- Children trust
- Children depend
- They are fearless to keep trying
- Sometimes unsure
- Want to feel cherished, not less important than another
- Want time
- Want approval
- Honest with feelings and perspectives
- They need a higher power to work through problems
- It’s OK to cry, it’s OK to feel
- Children delight in simplicity
During my short, intentional observations I realized we are a lot the same. My children have the same needs from me that I have from my Heavenly Father. I want to feel listened to, important, validated. I depend on Him and trust Him. It was comforting to remember myself as a child. I am a child of God, and still in the needy and young stage.
This discovery of “simplicity” carried me through the day. It gave me direction in dealing with the stressors around me. With homeschool, I was reminded to just love my children, keep it simple. It carried me through cleaning and organizing giving me courage to part with things, delight in simplicity.
10 years ago, when Ollie was two, we were living in Gainseville, Ga. On Sundays Ollie would go to a two-hour nursery class led by Sister Mildred Emmerson. Sister Emmerson was asked to teach these little toddlers every week for one year. This meant that she would not be mingling with the other adults or attending adult classes. It may have been a sacrifice, but she agreed to the calling.
She approached her opportunity with a teachable and humble heart. “God has something he wants me to learn from these children,” I remember her saying. Every week she taught, respected and loved these small children. Every week she wrote down what was learned in class.
At the end of the year, each child was presented with their very own nursery scrapbook. It included pictures she had taken, songs she wanted them to remember, and notes from each lesson. At the end of the book she included a list of things she had learned from the children including, “Little children don’t need many possessions. We seem to want more. Some imagination and a piece of cardboard or string are all it takes.”
As a parent, I appreciated her dedication to my child. As I continue on my journey toward Christ, my appreciation has grown for her example to intentionally learn from children. She understood you have to know a child to become like a child.
I am grateful for the scriptures that reminded me to be like a child. I am grateful for a day with five children around me who reminded me what it means to be childlike.
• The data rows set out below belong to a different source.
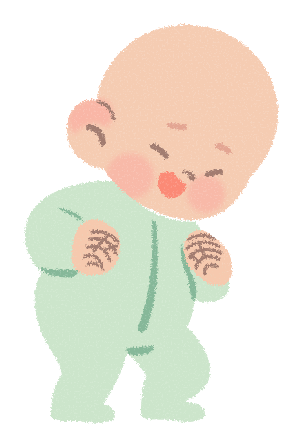
<!DOCTYPE html>
<html lang="en">
<head>
<meta charset="utf-8">
<title>Dancing baby</title>
<style>
:root {
  --paper: #ffffff;
  --skin: #f5ccb2;
  --hand: #f6c9ae;
  --blush: #f9b3a4;
  --line: #a27c70;
  --brow: #e3a592;
  --mouth: #fb8a76;
  --suit: #cce5cb;
  --seam: #86b899;
}
html, body { margin: 0; background: var(--paper); overflow: hidden; }
svg { display: block; width: 304px; height: 448px; }
.skin { fill: var(--skin); }
.hand { fill: var(--hand); }
.blush { fill: var(--blush); }
.suit { fill: var(--suit); }
.mouth { fill: var(--mouth); }
.seams path { fill: var(--seam); }
.marks path { fill: none; stroke: var(--line); stroke-linecap: round; stroke-linejoin: round; }
.marks .brow { stroke: var(--brow); stroke-width: 6; }
.marks .eye { stroke-width: 6; }
.marks .fine { stroke-width: 3; }
</style>
</head>
<body>
<svg viewBox="0 0 304 448" role="img" aria-label="A laughing baby in a pale green sleepsuit, leaning with both fists raised">
  <defs>
    <filter id="crayon" x="-5%" y="-5%" width="110%" height="110%">
      <feTurbulence type="fractalNoise" baseFrequency="0.55" numOctaves="3" seed="7" result="grain"/>
      <feDisplacementMap in="SourceGraphic" in2="grain" scale="5" xChannelSelector="R" yChannelSelector="G" result="rough"/>
      <feColorMatrix in="grain" type="matrix" values="0 0 0 0 0  0 0 0 0 0  0 0 0 0 0  0 0 0 -7 5.1" result="specks"/>
      <feComposite in="rough" in2="specks" operator="in" result="chalk"/>
      <feComponentTransfer in="rough" result="base"><feFuncA type="linear" slope="0.86"/></feComponentTransfer>
      <feMerge><feMergeNode in="base"/><feMergeNode in="chalk"/></feMerge>
    </filter>
    <filter id="soft" x="-20%" y="-20%" width="140%" height="140%">
      <feGaussianBlur stdDeviation="2.5"/>
    </filter>
    <clipPath id="head-shape">
      <path d="M97 100C102 62 136 25 186 25C236 25 276 62 278 110C279 140 265 160 250 178C238 202 222 219 192 220C160 219 122 198 104 169C82 166 67 150 67 130C67 110 80 98 97 100Z"/>
    </clipPath>
  </defs>

  <g id="sleepsuit" filter="url(#crayon)">
    <path class="suit" d="M112 181C88 180 48 187 32 211C20 230 24 257 42 272C30 292 34 318 46 342C53 354 60 362 62 374C54 385 51 400 51 417C58 422 70 421 80 421C92 423 106 424 114 419C117 412 112 406 103 404C112 390 122 372 127 353C137 361 142 368 146 376C142 390 141 404 141 416C148 421 162 419 174 420C186 423 200 423 205 415C205 405 196 402 184 402C200 394 211 384 210 370C209 352 198 338 187 327C192 317 194 308 194 300C208 305 226 302 229 288L229 274L196 222C180 222 160 218 145 208Z"/>
    <g class="seams">
      <path d="M152 221C156 219 157 224 157 236C159 268 157 304 146 329C143 334 137 332 138 327C148 302 154 268 152 221Z"/>
      <path d="M57 208C68 208 79 213 84 222C76 219 68 213 57 208Z"/>
      <path d="M39 267C52 271 65 268 79 271C76 278 68 278 60 277C51 276 43 273 39 267Z"/>
      <path d="M181 243C186 257 189 270 195 282C198 291 196 300 193 301C189 292 190 283 186 274C182 264 180 253 181 243Z"/>
      <path d="M126 349C134 346 145 347 154 346C154 354 144 355 135 355C130 355 127 353 126 349Z"/>
    </g>
  </g>

  <g id="head" filter="url(#crayon)">
    <path class="skin" d="M97 100C102 62 136 25 186 25C236 25 276 62 278 110C279 140 265 160 250 178C238 202 222 219 192 220C160 219 122 198 104 169C82 166 67 150 67 130C67 110 80 98 97 100Z"/>
    <g class="blush" clip-path="url(#head-shape)">
      <g filter="url(#soft)">
        <path d="M67 122C70 103 88 94 106 100C116 107 114 120 107 128C96 119 84 124 74 135Z" opacity=".85"/>
        <ellipse cx="130" cy="176" rx="24" ry="23" opacity=".75"/>
        <ellipse cx="206" cy="194" rx="19" ry="19" opacity=".75"/>
      </g>
    </g>
    <path class="mouth" d="M160 175C166 170 173 171 176 176C179 180 184 182 186 185C185 194 177 199 170 198C160 196 155 184 160 175Z"/>
    <g class="marks">
      <path class="fine" d="M99 102C107 104 112 110 114 119"/>
      <path class="eye" d="M89 127C97 128 102 134 103 143"/>
      <path class="brow" d="M170 125Q177 127 184 127"/>
      <path class="brow" d="M218 146Q224 147 228 151"/>
      <path class="eye" d="M153 146Q161 149 166 156"/>
      <path class="eye" d="M208 174Q214 172 220 172"/>
      <path class="fine" d="M184 172Q193 172 194 179Q192 180 189 177"/>
    </g>
  </g>

  <g id="fists" filter="url(#crayon)">
    <path class="hand" d="M80 226C88 217 102 218 110 226C120 230 121 244 119 254C118 266 108 275 96 275C84 276 74 272 72 262C71 250 73 235 80 226Z"/>
    <path class="hand" d="M188 236C195 228 206 229 211 236C221 241 229 250 231 260C233 272 232 281 224 285C212 287 200 280 194 271C184 265 180 246 188 236Z"/>
    <g class="marks">
      <path class="fine" d="M92 232C104 230 110 234 118 242M90 239C102 237 111 241 116 254M87 247C98 245 107 249 110 261M84 257C93 253 101 257 102 269M108 235C103 241 98 245 94 251M117 246Q110 246 104 251M87 265Q92 261 97 265"/>
      <path class="fine" d="M188 240C195 234 206 234 214 239M187 249C194 241 206 240 219 246M190 258C194 249 207 247 221 253M196 268C197 258 207 254 219 259M205 274C203 267 208 263 217 266M199 242C201 249 202 253 207 257M190 255Q196 259 201 262"/>
    </g>
  </g>
</svg>
</body>
</html>
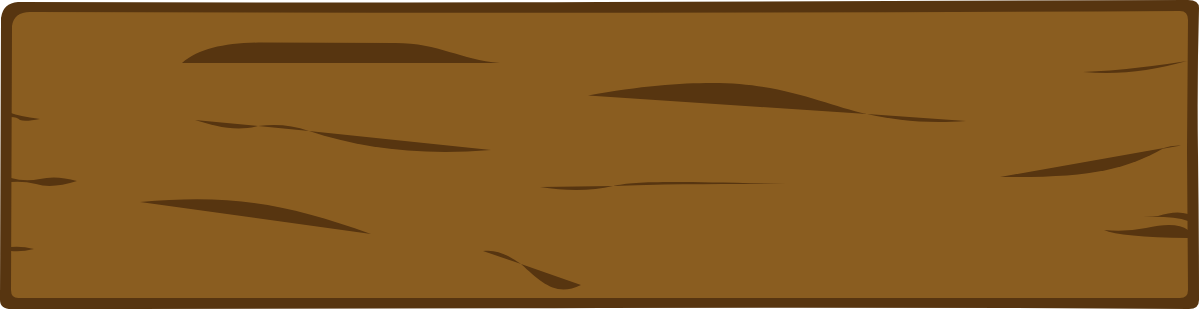
<!DOCTYPE html>
<html lang="en">
<head>
<meta charset="utf-8">
<title>Wooden plank</title>
<style>
:root { --wood: #8a5d20; --bark: #573510; --paper: #ffffff; }
html, body { margin: 0; background: var(--paper); overflow: hidden; }
.plank { display: block; width: 1200px; height: 310px; }
.edge, .grain { fill: var(--bark); }
.face { fill: var(--wood); }
</style>
</head>
<body>
<svg class="plank" viewBox="0 0 1200 310" role="img" aria-label="Wooden plank with dark grain">
  <path class="edge" d="M18 2Q300 3 600 2T1188 0Q1199 0 1199 8Q1197 80 1198 155T1199 300Q1199 309 1189 309Q900 307 600 308T14 309Q0 310 0 300L1 18Q3 3 18 2Z"/>
  <path class="face" d="M30 12Q600 14 1180 11Q1188 11 1188 20L1187 150L1188 290Q1188 298 1180 298L20 298Q11 299 11 290L12 26Q14 12 30 12Z"/>
  <g class="grain">
    <path d="M182 63C200 48 225 43 262 42.500L395 43C440 43 460 60 500 63Z"/>
    <path d="M588 95.500C640 86 680 83 712 83C785 83 825 105 867 114Z"/>
    <path d="M867 114L966 121C925 124 895 120 867 114Z"/>
    <path d="M1083 72L1110 70.500Q1150 67 1187 61C1150 71 1120 75 1083 72Z"/>
    <path d="M195 120L258 126C236 132 214 126 195 120Z"/>
    <path d="M258 126C276 124 292 125 309 131Z"/>
    <path d="M309 131L491 150C420 156 360 148 309 131Z"/>
    <path d="M1000 177L1164 148C1125 170 1090 178 1000 177Z"/>
    <path d="M1162 148.500Q1172 145 1181 145.500L1164 148.500Z"/>
    <path d="M540 187L613 186C592 191 566 191 540 187Z"/>
    <path d="M613 186C635 181 670 181 786 184C720 184 660 184 613 186Z"/>
    <path d="M140 202C230 194 285 203 371 234Z"/>
    <path d="M483 251C498 249 509 256 521 264Z"/>
    <path d="M521 264L581 285C556 297 542 283 521 264Z"/>
    <path d="M11 113Q18 116 40 119Q25 122 20 120Q17 117 11 117Z"/>
    <path d="M11 178Q25 182 40 179Q56 175 77 181Q52 189 36 184Q24 181 11 182Z"/>
    <path d="M11 247Q22 246 34 249Q22 252 11 251Z"/>
    <path d="M1143 217L1158 216Q1176 210 1188 214V221Q1174 216 1143 217Z"/>
    <path d="M1104 230Q1126 232 1146 228Q1176 221 1188 230V238Q1120 237 1104 230Z"/>
  </g>
</svg>
</body>
</html>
And, I’m grateful for Sister Emmerson, for her intentional teaching and intentional learning – and for the now-tattered scrapbook.
“If I look at the children and remember who is the greatest in the kingdom of heaven, my faith increases and I see the value of a child. I see the pure strength, pure love, pure innocence.” – Sister Emmerson